Amidst the towering Mountain Ash forests of the Kinglake Ranges in Victoria, sit the two small conjoined communities of Toolangi & Castella.  In 2009, the Black Saturday Bush Fires swept unrelentingly across this mountainside, with many properties and lives lost.  But amid this devastation and loss the resilience of a united community shone through. And so three years later, on a perfect late spring morning in November, locals and guests gathered to celebrate the opening of not one, but four separate community driven projects that are all testimony to the strength and passion of the people of this district for their mountain home. 

The new recreation reserve at Castella Central Park, the delightfully meandering Tall Trees Trail and the refurbished Toolangi Castella District Community House were all proudly shown to guests and visitors alike.  The fourth project to be launched on the day is the newly created Toolangi & Castella Community Garden.  This garden has been created by the people of Toolangi & Castella with practical assistance from Sustainable Gardening Australia and funding from the Helen Macpherson Smith Trust.

The garden has been built on a disused tennis court at the back of the CJ Dennis Reserve in Toolangi. The garden design is based on a concept by Frances Saunders and developed by local designer and garden facilitator Tabitha Barclay.  The winding paths amongst the mounded garden beds are representative of the journey through the mountains to get to Toolangi. The top end of the garden is planted with native and indigenous plants that are sympathetic to the surrounding forest. Fallen logs are used in this space to provide shelter and habitat for lizards, skinks and insects but also are reflective of fallen trees on the forest floor.

Winding paths through the garden lead you to the raised garden beds of many differing heights to allow for growing and sharing of garden produce.  The garden’s poly tunnel will help extend the growing season in a climate that has long and cold winters.  Plants can be grown under cover when the temperatures outside would make this impossible.  It will also provide opportunities to grow plants from seed collected in the garden, which can be sold at regular plant sales to raise funds for the garden.

Recycling has been a key element in the building of this garden.  Many of the materials are reused, recycled, rescued, donated or second hand.  Some of the beautiful timber pieces are particularly emotive as they have been skilfully crafted by local Jack Walhout from bushfire salvage timbers.  The rustic garden arbours have been created from the posts that were used to hold the old tennis court fencing.  And the small circular amphitheatre has been created from rocks excavated and donated by a Fern Tree Gully resident when building his home.  Additional rocks have been used to create the beautiful dry creek bed that forms a central part of the garden.

The Toolangi & Castella Community Garden just oozes personality.  But more than that it is already a unique and treasured place for these two small communities.  A place to meet, to learn, to have fun and to share in the enjoyment of gardening with a deep appreciation for sustainability and this magnificent mountain environment.

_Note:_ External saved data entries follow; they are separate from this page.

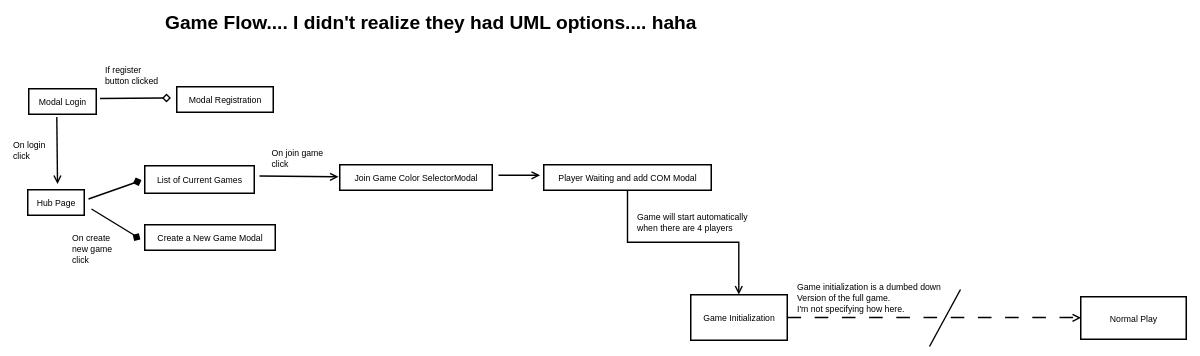
<!DOCTYPE html>
<html lang="en">
<head>
<meta charset="utf-8">
<title>Game Flow</title>
<style>
:root { --ink: #000; --paper: #fff; }
* { box-sizing: border-box; margin: 0; }
body { background: var(--paper); }
.diagram {
  position: relative; width: 1200px; height: 356px; overflow: hidden;
  background: var(--paper); color: var(--ink);
  font: 8.7px/11px "Liberation Sans", Arial, sans-serif;
}
h1 { position: absolute; left: 165px; top: 11px; font-size: 19.17px; line-height: 23px; white-space: nowrap; }
.connectors { position: absolute; inset: 0; fill: none; stroke: var(--ink); stroke-width: 1.4; }
.node {
  position: absolute; display: flex; align-items: center; justify-content: center;
  padding-top: 2px; white-space: nowrap;
  border: 1px solid var(--ink); box-shadow: inset 0 0 0 .5px var(--ink);
}
.note { position: absolute; white-space: nowrap; }
.login { left: 28px; top: 88px; width: 69px; height: 27px; }
.registration { left: 176px; top: 86px; width: 98px; height: 27px; }
.hub { left: 27px; top: 189px; width: 58px; height: 27px; }
.games { left: 144px; top: 165px; width: 111px; height: 29px; }
.create { left: 144px; top: 224px; width: 132px; height: 27px; }
.join { left: 339px; top: 164px; width: 154px; height: 27px; }
.waiting { left: 543px; top: 164px; width: 169px; height: 27px; }
.init { left: 690px; top: 294px; width: 98px; height: 47px; }
.play { left: 1080px; top: 296px; width: 107px; height: 44px; }
.on-register { left: 105px; top: 65px; }
.on-login { left: 13px; top: 140px; }
.on-create { left: 72px; top: 233px; }
.on-join { left: 271.5px; top: 148px; }
.on-full { left: 637px; top: 212px; }
.on-init { left: 797px; top: 282px; }
</style>
</head>
<body>
<main class="diagram">
  <h1>Game Flow.... I didn't realize they had UML options.... haha</h1>

  <svg class="connectors" width="1200" height="356" viewBox="0 0 1200 356" aria-hidden="true">
    <defs>
      <path id="arrowhead" d="M-7 -3.5 L0 0 L-7 3.5"/>
      <path id="diamond" d="M0 0 L-3.5 -3.5 L-7 0 L-3.5 3.5Z"/>
    </defs>
    <path d="M100 98.5 L163 98"/>
    <use href="#diamond" x="170" y="98"/>
    <path d="M56.8 117 L57.5 182"/>
    <use href="#arrowhead" transform="translate(57.5 182.5) rotate(89.5)"/>
    <path d="M88.500 199 L134 183"/>
    <use href="#diamond" fill="#000" transform="translate(140.500 180.500) rotate(-20)"/>
    <path d="M91.500 209 L134 235"/>
    <use href="#diamond" fill="#000" transform="translate(139.500 239) rotate(32)"/>
    <path d="M259.500 176 L336 176.800"/>
    <use href="#arrowhead" x="337" y="176.800"/>
    <path d="M498.500 175.300 H538"/>
    <use href="#arrowhead" x="538.500" y="175.300"/>
    <path d="M627.500 191 V242.300 H738.800 V292"/>
    <use href="#arrowhead" transform="translate(738.800 293) rotate(90)"/>
    <path d="M787.500 317.500 H1079" stroke-dasharray="13.600 13.600"/>
    <use href="#arrowhead" x="1079.500" y="317.800"/>
    <path d="M960.500 289.500 L929.500 346.500"/>
  </svg>

  <div class="node login">Modal Login</div>
  <div class="node registration">Modal Registration</div>
  <div class="node hub">Hub Page</div>
  <div class="node games">List of Current Games</div>
  <div class="node create">Create a New Game Modal</div>
  <div class="node join">Join Game Color SelectorModal</div>
  <div class="node waiting">Player Waiting and add COM Modal</div>
  <div class="node init">Game Initialization</div>
  <div class="node play">Normal Play</div>

  <p class="note on-register">If register<br>button clicked</p>
  <p class="note on-login">On login<br>click</p>
  <p class="note on-create">On create<br>new game<br>click</p>
  <p class="note on-join">On join game<br>click</p>
  <p class="note on-full">Game will start automatically<br>when there are 4 players</p>
  <p class="note on-init">Game initialization is a dumbed down<br>Version of the full game.<br>I'm not specifying how here.</p>
</main>
</body>
</html>
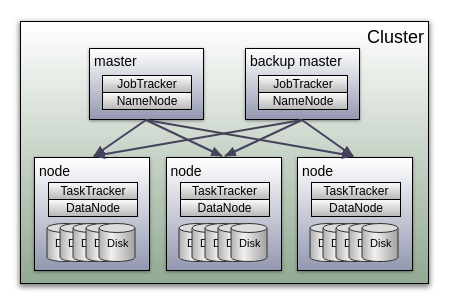
<!DOCTYPE html>
<html lang="en">
<head>
<meta charset="utf-8">
<title>Cluster diagram</title>
<style>
:root {
  --ink: #000;
  --paper: #fff;
  --cluster-end: #92a992;
  --box-end: #9398b0;
  --service-start: #fafafa;
  --service-end: #b9b9b9;
  --arrow: #46435c;
  --disk-edge: #333;
}
* { box-sizing: border-box; margin: 0; padding: 0; }
html, body { width: 449px; height: 304px; overflow: hidden; background: var(--paper); }
body { position: relative; font-family: "Liberation Sans", Arial, sans-serif; color: var(--ink); }
.cluster {
  position: absolute; left: 20px; top: 21px; width: 409px; height: 263px;
  border: 1px solid var(--ink);
  background: linear-gradient(var(--paper), var(--cluster-end));
  box-shadow: 0 2px 5px 1px rgba(0, 0, 0, .5);
}
.cluster-title { position: absolute; right: 4px; top: 5px; font-size: 18px; font-weight: 400; line-height: 20px; }
.row { display: flex; }
.masters { padding: 26px 0 0 68px; gap: 41px; }
.nodes { padding: 37px 0 0 13px; gap: 15.5px; }
.box {
  border: 1px solid var(--ink);
  background: linear-gradient(var(--paper), var(--box-end));
  box-shadow: 0 1px 3px rgba(0, 0, 0, .4);
}
.master { width: 115px; height: 72px; padding-top: 4px; }
.node { width: 116px; height: 114px; padding-top: 5px; }
.box h2 { padding-left: 4px; font-size: 14px; font-weight: 400; line-height: 16px; white-space: nowrap; }
.services { width: 90px; list-style: none; font-size: 12px; text-align: center; }
.master .services { margin: 6px 0 0 12px; }
.node .services { margin: 3px 0 0 13px; }
.services li {
  height: 18px; line-height: 16px;
  border: 1px solid var(--ink);
  background: linear-gradient(var(--service-start), var(--service-end));
}
.services li + li { margin-top: -1px; }
.disks { display: block; width: 92px; height: 42px; margin: 5px 0 0 11px; }
.disks text, .defs text { font-size: 11px; fill: var(--ink); }
.defs { position: absolute; width: 0; height: 0; }
.links { position: absolute; left: 0; top: 0; width: 449px; height: 304px; }
.links line { stroke: var(--arrow); stroke-width: 2; }
</style>
</head>
<body>
<svg class="defs" aria-hidden="true">
  <defs>
    <linearGradient id="metal">
      <stop offset="0" stop-color="#b0b0b0"/>
      <stop offset=".35" stop-color="#f0f0f0"/>
      <stop offset="1" stop-color="#a2a2a2"/>
    </linearGradient>
    <g id="disk">
      <path d="M1 6V35C1 41 37 41 37 35V6" fill="url(#metal)" stroke="#333"/>
      <ellipse cx="19" cy="6" rx="18" ry="4.5" fill="#dcdcdc" stroke="#333"/>
      <text x="9" y="25">Disk</text>
    </g>
    <g id="disk-stack">
      <use href="#disk"/>
      <use href="#disk" x="13"/>
      <use href="#disk" x="26"/>
      <use href="#disk" x="39"/>
      <use href="#disk" x="52"/>
    </g>
    <marker id="arrowhead" markerUnits="userSpaceOnUse" markerWidth="12" markerHeight="10" refX="11" refY="5" orient="auto">
      <path d="M0 0L12 5L0 10Z" fill="#46435c"/>
    </marker>
  </defs>
</svg>

<main class="cluster">
  <h1 class="cluster-title">Cluster</h1>
  <div class="row masters">
    <section class="box master">
      <h2>master</h2>
      <ul class="services"><li>JobTracker</li><li>NameNode</li></ul>
    </section>
    <section class="box master">
      <h2>backup master</h2>
      <ul class="services"><li>JobTracker</li><li>NameNode</li></ul>
    </section>
  </div>
  <div class="row nodes">
    <section class="box node">
      <h2>node</h2>
      <ul class="services"><li>TaskTracker</li><li>DataNode</li></ul>
      <svg class="disks" viewBox="0 0 92 42"><use href="#disk-stack"/></svg>
    </section>
    <section class="box node">
      <h2>node</h2>
      <ul class="services"><li>TaskTracker</li><li>DataNode</li></ul>
      <svg class="disks" viewBox="0 0 92 42"><use href="#disk-stack"/></svg>
    </section>
    <section class="box node">
      <h2>node</h2>
      <ul class="services"><li>TaskTracker</li><li>DataNode</li></ul>
      <svg class="disks" viewBox="0 0 92 42"><use href="#disk-stack"/></svg>
    </section>
  </div>
</main>

<svg class="links" viewBox="0 0 449 304" aria-hidden="true">
  <g marker-end="url(#arrowhead)">
    <line x1="146" y1="120" x2="94" y2="156" marker-end="url(#arrowhead)"/>
    <line x1="146" y1="120" x2="222" y2="156" marker-end="url(#arrowhead)"/>
    <line x1="146" y1="120" x2="353" y2="156" marker-end="url(#arrowhead)"/>
    <line x1="302" y1="120" x2="94" y2="156" marker-end="url(#arrowhead)"/>
    <line x1="302" y1="120" x2="225" y2="156" marker-end="url(#arrowhead)"/>
    <line x1="302" y1="120" x2="353" y2="156" marker-end="url(#arrowhead)"/>
  </g>
</svg>
</body>
</html>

For further information on the Toolangi & Castella Community Garden and to find out what courses, workshops and events are planned for 2013, contact